▶ **What is needed**
Report back the lines in this listing that carry the string "curlAmount".

▶ **Dataset**
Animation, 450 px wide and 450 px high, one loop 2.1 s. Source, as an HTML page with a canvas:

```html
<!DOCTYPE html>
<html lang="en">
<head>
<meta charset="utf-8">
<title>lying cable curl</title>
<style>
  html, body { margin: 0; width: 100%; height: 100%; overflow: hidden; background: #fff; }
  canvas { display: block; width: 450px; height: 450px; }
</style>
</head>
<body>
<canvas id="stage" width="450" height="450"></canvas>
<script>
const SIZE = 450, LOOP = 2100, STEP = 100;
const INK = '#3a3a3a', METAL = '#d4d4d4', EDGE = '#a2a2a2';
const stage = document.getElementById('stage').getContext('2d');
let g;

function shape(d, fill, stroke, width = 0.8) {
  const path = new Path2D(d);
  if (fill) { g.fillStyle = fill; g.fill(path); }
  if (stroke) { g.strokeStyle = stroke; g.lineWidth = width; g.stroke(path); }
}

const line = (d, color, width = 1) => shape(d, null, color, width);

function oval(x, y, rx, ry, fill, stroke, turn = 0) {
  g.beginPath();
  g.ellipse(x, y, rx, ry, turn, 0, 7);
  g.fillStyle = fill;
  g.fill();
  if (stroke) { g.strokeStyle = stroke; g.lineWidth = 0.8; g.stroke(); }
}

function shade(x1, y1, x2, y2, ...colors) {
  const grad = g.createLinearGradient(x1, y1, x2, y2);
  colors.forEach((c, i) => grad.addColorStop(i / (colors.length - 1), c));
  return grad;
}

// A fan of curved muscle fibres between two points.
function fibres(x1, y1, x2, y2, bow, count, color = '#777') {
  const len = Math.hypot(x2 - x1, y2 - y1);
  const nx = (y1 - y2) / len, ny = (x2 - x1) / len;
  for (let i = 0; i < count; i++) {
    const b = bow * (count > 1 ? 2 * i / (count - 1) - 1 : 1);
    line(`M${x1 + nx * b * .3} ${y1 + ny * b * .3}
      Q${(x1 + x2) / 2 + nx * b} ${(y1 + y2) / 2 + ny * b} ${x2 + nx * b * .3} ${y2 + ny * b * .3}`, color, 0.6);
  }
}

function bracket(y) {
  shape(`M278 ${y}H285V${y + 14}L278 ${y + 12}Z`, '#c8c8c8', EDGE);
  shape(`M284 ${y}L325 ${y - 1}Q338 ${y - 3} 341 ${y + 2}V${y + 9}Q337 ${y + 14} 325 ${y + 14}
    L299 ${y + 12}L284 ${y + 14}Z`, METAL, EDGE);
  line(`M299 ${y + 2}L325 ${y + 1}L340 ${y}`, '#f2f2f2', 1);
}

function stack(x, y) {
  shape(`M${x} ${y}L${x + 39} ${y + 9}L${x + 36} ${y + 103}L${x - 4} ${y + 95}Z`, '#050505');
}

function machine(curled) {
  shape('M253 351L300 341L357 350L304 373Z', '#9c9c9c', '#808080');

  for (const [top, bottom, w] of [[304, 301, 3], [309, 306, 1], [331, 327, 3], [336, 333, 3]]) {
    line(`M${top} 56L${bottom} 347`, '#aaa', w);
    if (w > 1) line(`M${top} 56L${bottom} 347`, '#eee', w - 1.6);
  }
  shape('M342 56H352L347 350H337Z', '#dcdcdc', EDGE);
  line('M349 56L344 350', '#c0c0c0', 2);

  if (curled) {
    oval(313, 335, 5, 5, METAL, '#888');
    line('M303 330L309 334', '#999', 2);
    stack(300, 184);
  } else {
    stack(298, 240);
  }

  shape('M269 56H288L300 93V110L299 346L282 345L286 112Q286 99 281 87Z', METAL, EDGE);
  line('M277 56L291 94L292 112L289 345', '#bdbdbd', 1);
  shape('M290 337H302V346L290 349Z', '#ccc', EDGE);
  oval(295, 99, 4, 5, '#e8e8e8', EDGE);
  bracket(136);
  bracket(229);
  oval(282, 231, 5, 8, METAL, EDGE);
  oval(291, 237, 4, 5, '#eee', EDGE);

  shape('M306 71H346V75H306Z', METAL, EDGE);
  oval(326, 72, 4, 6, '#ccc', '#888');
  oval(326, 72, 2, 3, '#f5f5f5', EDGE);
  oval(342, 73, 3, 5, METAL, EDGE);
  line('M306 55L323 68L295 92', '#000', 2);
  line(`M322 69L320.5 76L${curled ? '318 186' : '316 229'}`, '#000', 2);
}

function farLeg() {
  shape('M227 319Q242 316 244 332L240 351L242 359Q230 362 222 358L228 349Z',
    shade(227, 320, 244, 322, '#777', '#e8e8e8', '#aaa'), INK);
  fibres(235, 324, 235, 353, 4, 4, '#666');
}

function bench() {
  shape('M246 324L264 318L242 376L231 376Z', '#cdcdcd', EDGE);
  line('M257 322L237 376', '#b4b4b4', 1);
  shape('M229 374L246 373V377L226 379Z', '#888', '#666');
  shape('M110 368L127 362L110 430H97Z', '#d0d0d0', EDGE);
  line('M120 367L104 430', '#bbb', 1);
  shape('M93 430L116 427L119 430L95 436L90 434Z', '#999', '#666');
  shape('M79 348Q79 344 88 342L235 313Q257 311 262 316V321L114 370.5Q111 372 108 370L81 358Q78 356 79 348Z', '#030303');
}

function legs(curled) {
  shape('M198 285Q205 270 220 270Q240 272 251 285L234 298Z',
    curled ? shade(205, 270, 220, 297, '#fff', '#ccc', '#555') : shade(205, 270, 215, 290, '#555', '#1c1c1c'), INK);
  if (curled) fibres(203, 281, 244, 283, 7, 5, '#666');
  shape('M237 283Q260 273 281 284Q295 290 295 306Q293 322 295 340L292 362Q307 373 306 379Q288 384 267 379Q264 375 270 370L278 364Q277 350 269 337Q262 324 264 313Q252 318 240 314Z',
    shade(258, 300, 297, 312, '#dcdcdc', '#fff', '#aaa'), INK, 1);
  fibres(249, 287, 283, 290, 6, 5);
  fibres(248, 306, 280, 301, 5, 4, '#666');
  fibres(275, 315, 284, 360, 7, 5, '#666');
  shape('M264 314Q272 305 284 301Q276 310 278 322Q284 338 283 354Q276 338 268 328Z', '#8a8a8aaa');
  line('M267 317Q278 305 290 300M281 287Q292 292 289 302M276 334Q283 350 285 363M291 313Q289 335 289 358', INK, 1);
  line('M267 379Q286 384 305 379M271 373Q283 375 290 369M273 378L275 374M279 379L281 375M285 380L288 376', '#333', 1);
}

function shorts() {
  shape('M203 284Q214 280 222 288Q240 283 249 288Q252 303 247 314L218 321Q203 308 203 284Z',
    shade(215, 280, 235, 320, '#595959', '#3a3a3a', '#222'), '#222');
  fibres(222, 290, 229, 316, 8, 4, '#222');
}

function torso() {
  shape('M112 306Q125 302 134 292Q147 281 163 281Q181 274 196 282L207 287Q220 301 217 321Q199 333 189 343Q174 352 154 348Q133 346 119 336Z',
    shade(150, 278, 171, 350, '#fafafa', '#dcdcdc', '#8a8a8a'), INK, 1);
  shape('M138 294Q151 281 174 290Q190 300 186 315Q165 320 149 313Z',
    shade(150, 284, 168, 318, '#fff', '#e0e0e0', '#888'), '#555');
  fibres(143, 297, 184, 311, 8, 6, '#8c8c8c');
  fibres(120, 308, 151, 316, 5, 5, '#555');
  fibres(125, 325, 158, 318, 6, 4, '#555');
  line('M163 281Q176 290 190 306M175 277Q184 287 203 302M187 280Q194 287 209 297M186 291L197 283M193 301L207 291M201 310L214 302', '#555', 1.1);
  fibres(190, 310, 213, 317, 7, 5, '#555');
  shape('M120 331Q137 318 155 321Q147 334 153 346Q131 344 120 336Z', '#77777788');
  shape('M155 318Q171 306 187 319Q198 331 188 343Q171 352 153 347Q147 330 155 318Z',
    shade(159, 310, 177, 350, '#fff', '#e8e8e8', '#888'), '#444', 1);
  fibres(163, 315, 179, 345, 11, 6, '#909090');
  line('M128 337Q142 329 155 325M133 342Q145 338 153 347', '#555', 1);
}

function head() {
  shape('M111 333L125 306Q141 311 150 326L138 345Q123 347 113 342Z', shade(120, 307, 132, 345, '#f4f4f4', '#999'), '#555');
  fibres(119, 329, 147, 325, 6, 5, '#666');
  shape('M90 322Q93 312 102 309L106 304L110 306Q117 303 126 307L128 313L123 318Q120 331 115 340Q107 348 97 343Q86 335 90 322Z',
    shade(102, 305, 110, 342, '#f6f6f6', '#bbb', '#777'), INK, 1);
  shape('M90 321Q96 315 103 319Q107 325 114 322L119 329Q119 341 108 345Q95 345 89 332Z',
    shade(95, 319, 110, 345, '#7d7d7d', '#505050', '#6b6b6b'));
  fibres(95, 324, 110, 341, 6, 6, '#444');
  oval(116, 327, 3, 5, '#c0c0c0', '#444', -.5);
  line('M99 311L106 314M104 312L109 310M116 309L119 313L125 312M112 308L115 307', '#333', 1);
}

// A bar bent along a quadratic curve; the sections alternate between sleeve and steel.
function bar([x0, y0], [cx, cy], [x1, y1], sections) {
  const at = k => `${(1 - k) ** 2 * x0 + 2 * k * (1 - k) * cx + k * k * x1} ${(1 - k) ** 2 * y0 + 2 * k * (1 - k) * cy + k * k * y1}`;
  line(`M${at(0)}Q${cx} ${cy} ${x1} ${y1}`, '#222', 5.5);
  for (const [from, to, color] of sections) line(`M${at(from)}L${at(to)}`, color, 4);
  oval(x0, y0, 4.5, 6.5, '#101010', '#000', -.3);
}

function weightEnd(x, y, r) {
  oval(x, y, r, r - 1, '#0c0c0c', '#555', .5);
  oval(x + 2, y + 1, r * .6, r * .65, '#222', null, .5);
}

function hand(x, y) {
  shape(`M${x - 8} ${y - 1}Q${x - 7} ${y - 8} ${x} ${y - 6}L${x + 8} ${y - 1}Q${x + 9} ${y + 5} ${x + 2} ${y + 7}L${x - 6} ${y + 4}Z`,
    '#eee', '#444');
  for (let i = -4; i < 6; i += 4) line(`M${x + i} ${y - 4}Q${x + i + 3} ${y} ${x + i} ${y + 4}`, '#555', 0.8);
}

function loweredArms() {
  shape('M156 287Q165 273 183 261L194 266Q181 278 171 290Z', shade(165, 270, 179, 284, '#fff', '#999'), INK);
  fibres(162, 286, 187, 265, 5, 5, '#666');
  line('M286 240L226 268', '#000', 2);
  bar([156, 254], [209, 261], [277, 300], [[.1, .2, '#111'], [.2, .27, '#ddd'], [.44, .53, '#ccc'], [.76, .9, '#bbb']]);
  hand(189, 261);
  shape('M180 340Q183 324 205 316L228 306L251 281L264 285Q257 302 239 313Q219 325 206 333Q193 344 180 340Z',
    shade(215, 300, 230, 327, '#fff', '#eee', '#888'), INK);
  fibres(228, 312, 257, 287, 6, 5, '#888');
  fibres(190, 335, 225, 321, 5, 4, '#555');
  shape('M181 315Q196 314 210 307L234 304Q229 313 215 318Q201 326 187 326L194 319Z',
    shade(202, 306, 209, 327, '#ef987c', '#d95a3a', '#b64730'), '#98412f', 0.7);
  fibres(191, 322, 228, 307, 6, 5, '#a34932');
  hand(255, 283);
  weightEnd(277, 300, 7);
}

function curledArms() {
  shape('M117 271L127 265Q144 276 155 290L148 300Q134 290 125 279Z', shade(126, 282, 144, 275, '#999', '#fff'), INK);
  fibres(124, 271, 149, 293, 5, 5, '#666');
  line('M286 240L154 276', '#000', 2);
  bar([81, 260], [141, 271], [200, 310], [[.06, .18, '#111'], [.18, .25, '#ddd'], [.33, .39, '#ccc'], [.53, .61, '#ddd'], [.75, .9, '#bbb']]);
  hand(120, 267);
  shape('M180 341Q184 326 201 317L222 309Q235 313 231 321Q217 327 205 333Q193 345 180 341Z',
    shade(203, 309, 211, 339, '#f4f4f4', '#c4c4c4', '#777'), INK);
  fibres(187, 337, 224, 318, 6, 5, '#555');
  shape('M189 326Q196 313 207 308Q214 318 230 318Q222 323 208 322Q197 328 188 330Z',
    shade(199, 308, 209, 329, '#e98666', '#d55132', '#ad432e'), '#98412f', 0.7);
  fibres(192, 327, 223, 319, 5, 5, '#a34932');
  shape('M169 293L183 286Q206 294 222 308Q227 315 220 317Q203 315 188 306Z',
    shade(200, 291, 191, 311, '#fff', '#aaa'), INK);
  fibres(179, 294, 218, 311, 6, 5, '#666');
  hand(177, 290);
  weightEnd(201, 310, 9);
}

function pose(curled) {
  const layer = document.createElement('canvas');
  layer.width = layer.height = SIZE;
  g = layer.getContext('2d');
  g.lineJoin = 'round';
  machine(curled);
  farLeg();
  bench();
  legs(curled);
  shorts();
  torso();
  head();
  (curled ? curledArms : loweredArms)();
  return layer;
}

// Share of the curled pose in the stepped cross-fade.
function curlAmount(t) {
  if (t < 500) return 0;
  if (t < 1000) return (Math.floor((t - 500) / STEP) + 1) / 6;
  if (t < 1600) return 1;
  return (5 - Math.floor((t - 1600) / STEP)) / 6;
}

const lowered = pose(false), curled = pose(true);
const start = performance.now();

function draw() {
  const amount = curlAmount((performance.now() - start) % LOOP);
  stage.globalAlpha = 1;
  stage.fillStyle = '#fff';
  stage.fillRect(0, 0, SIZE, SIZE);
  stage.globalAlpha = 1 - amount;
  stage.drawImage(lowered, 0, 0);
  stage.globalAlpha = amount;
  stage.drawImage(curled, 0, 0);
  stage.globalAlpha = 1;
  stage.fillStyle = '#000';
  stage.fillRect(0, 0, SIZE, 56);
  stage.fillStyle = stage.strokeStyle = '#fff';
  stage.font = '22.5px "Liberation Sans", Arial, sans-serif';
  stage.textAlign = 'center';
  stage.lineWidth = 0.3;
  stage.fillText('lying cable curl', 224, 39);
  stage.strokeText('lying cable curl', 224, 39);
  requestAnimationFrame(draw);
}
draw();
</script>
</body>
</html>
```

▶ **Answer to this task**
function curlAmount(t) {
  const amount = curlAmount((performance.now() - start) % LOOP);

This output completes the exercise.